Grants from the James S. McDonnell Foundation and the National Science Foundation funded the study.

Grants: SMA-0835854, BCS-1023875, and DRL-1251702

University of Washington

## Related Learning Articles from Brightsurf:

Learning the language of sugars
We're told not to eat too much sugar, but in reality, all of our cells are covered in sugar molecules called glycans.

When learning on your own is not enough
We make decisions based on not only our own learning experience, but also learning from others.

Learning more about particle collisions with machine learning
A team of Argonne scientists has devised a machine learning algorithm that calculates, with low computational time, how the ATLAS detector in the Large Hadron Collider would respond to the ten times more data expected with a planned upgrade in 2027.

Getting kids moving, and learning
Children are set to move more, improve their skills, and come up with their own creative tennis games with the launch of HomeCourtTennis, a new initiative to assist teachers and coaches with keeping kids active while at home.

How expectations influence learning
During learning, the brain is a prediction engine that continually makes theories about our environment and accurately registers whether an assumption is true or not.

Technology in higher education: learning with it instead of from it
Technology has shifted the way that professors teach students in higher education.

Learning is optimized when we fail 15% of the time
If you're always scoring 100%, you're probably not learning anything new.

School spending cuts triggered by great recession linked to sizable learning losses for learning losses for students in hardest hit areas
Substantial school spending cuts triggered by the Great Recession were associated with sizable losses in academic achievement for students living in counties most affected by the economic downturn, according to a new study published today in AERA Open, a peer-reviewed journal of the American Educational Research Association.

Lessons in learning
A new Harvard study shows that, though students felt like they learned more from traditional lectures, they actually learned more when taking part in active learning classrooms.

Learning to look
A team led by JGI scientists has overhauled the perception of inovirus diversity.
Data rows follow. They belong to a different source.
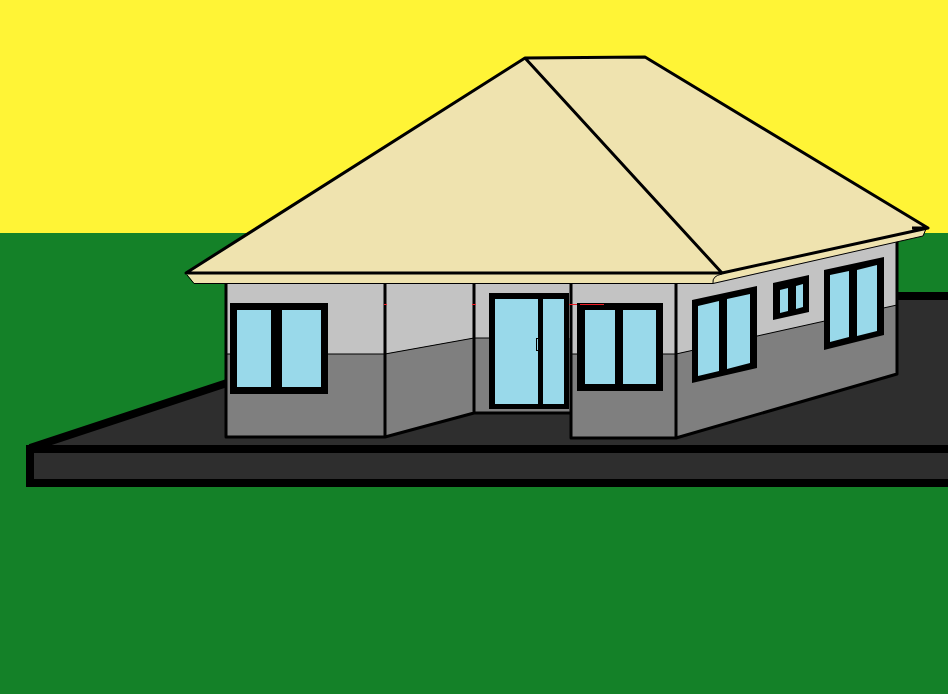
<!DOCTYPE html>
<html lang="en">
<head>
<meta charset="utf-8">
<title>House with hipped roof</title>
<style>
:root {
  --sky: #fff436;
  --grass: #148128;
  --paving: #2e2e2e;
  --roof: #efe3af;
  --wall-upper: #c3c3c3;
  --wall-lower: #7f7f7f;
  --glass: #99d9ea;
  --line: #000;
  --mark: #ed1c24;
}
html, body { margin: 0; overflow: hidden; }
svg { display: block; width: 948px; height: 694px; }
.sky { fill: var(--sky); }
.grass { fill: var(--grass); }
.paving { fill: var(--paving); }
.roof { fill: var(--roof); }
.upper { fill: var(--wall-upper); }
.lower { fill: var(--wall-lower); }
.frame { fill: var(--line); }
.glass { fill: var(--glass); }
.edge { fill: none; stroke: var(--line); stroke-width: 3; stroke-linejoin: round; }
.kerb { fill: none; stroke: var(--line); stroke-width: 8; }
.fine { fill: none; stroke: var(--line); stroke-width: 1; }
.mark { fill: none; stroke: var(--mark); stroke-width: 1; }
</style>
</head>
<body>
<svg viewBox="0 0 948 694" role="img" aria-label="Bungalow with a cream hipped roof on a dark paved base, green lawn and yellow sky">
  <rect class="sky" width="948" height="234" />
  <rect class="grass" y="233" width="948" height="461" />

  <g id="base">
    <polygon class="paving" points="30,448 230,382 700,296 948,296 948,483 30,483" />
    <path class="kerb" d="M30 448 L230 382 M890 296 H948" />
    <path class="kerb" d="M952 449 H30 V483 H952" />
    <path class="fine" d="M158 446 H400" />
  </g>

  <g id="walls">
    <polygon class="upper" points="226,276 897,232 897,306 676,354 571,354 571,338 474,338 385,354 226,354" />
    <polygon class="lower" points="226,354 385,354 474,338 571,338 571,354 676,354 897,305 897,374 676,438 571,438 571,413 474,413 385,437 226,437" />
    <path class="fine" d="M226 354 H385 L474 338 H490 M571 354 H676 L897 305" />
    <path class="edge" d="M226 280 V437 H385 L474 413 H571 M385 280 V437 M474 280 V413 M571 280 V438 H676 L897 374 V238 M676 280 V438" />
    <path class="mark" d="M384 304.5 H387 M472 304.5 H476 M569 304.5 H604" />
  </g>

  <g id="front-window-left">
    <rect class="frame" x="230" y="303" width="98" height="91" />
    <rect class="glass" x="237" y="310" width="34" height="77" />
    <rect class="glass" x="282" y="310" width="39" height="77" />
  </g>

  <g id="front-window-right">
    <rect class="frame" x="577" y="303" width="86" height="88" />
    <rect class="glass" x="585" y="310" width="30" height="74" />
    <rect class="glass" x="623" y="310" width="33" height="74" />
    <path class="mark" d="M580 304.5 H604" />
  </g>

  <g id="door">
    <rect class="frame" x="489" y="293" width="80" height="116" />
    <rect class="glass" x="495" y="299" width="43" height="105" />
    <rect class="glass" x="543" y="299" width="21" height="105" />
    <rect class="fine" x="536.5" y="338.5" width="3" height="12" />
  </g>

  <g id="side-windows">
    <polygon class="frame" points="692,300 757,286 757,368 692,383" />
    <polygon class="glass" points="698,306 719,301 719,371 698,376" />
    <polygon class="glass" points="727,299 750,294 750,363 727,369" />
    <polygon class="frame" points="773,283 809,275 809,312 773,320" />
    <polygon class="glass" points="780,290 788,288 788,311 780,313" />
    <polygon class="glass" points="796,286 803,284 803,307 796,309" />
    <polygon class="frame" points="824,270 884,257 884,335 824,350" />
    <polygon class="glass" points="830,275 849,271 849,337 830,342" />
    <polygon class="glass" points="857,270 877,265 877,331 857,336" />
  </g>

  <g id="roof">
    <polygon class="roof" points="186,273 722,273 926,228 923,236 713,283 194,283" />
    <path class="fine" d="M187 275 L194 283.5 H713 L923 236 L926 229 M722 274 Q712 276 713 283" />
    <polygon class="roof" points="186,273 525,58 645,57 928,228 722,273" />
    <path class="edge" d="M186 273 L525 58 L645 57 L928 228 L722 273 Z M525 58 L722 273 M912 228 H928" />
  </g>
</svg>
</body>
</html>
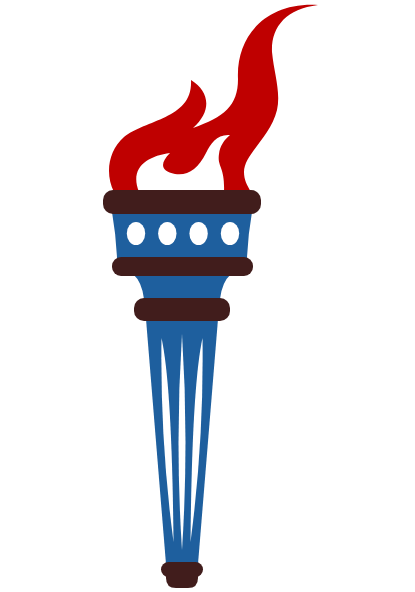
<!DOCTYPE html>
<html lang="en">
<head>
<meta charset="utf-8">
<title>Torch</title>
<style>
:root { --paper: #ffffff; --flame: #bf0000; --handle: #1e5f9e; --band: #411d1c; }
html, body { margin: 0; background: var(--paper); overflow: hidden; }
.torch { display: block; width: 415px; height: 592px; }
.flame { fill: var(--flame); }
.handle { fill: var(--handle); }
.bands { fill: var(--band); }
.windows, .flutes { fill: var(--paper); }
</style>
</head>
<body>
<svg class="torch" viewBox="0 0 415 592" role="img" aria-label="Burning torch with a blue handle">
  <defs>
    <ellipse id="window" rx="9.2" ry="11.5"/>
  </defs>
  <path class="flame" d="M114 192C105 174 108 151 124 137C146 119 193 119 191 80C210 92 212 111 193 128C224 117 238 106 238 79C236 38 264 2 318 5C286 9 271 27 272 52C274 73 281 92 277 110C270 138 244 154 244 172C244 180 247 185 251 192H224C225 166 217 167 219 154C220 146 224 140 230 135C217 134 211 143 206 153C198 169 188 176 175 174C160 171 160 163 170 153C148 156 129 167 139 192Z"/>
  <g class="handle">
    <path d="M112 212H252Q248 235 247 258H117Q116 235 112 212Z"/>
    <path d="M133 274H231Q222 282 220 299H144Q142 282 133 274Z"/>
    <path d="M146 319H218L198 564H166Z"/>
  </g>
  <g class="windows">
    <use href="#window" x="136" y="233.500"/>
    <use href="#window" x="167.300" y="233.500"/>
    <use href="#window" x="198.600" y="233.500"/>
    <use href="#window" x="230" y="233.500"/>
  </g>
  <g class="flutes">
    <path d="M161.500 338Q172 386 173.500 542Q160 440 161.500 338Z"/>
    <path d="M182 334Q189 442 182 550Q175 442 182 334Z"/>
    <path d="M202.500 338Q192 386 190.500 542Q204 440 202.500 338Z"/>
  </g>
  <g class="bands">
    <rect x="103" y="190" width="158" height="24" rx="10"/>
    <rect x="112" y="257" width="141" height="19" rx="9"/>
    <rect x="134" y="298" width="96" height="23" rx="10"/>
    <rect x="161" y="562" width="42" height="15" rx="7.500"/>
    <path d="M166 574H198V578Q198 588 188 588H176Q166 588 166 578Z"/>
  </g>
</svg>
</body>
</html>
Read More: Learning News and Learning Current Events
Brightsurf.com is a participant in the Amazon Services LLC Associates Program, an affiliate advertising program designed to provide a means for sites to earn advertising fees by advertising and linking to Amazon.com.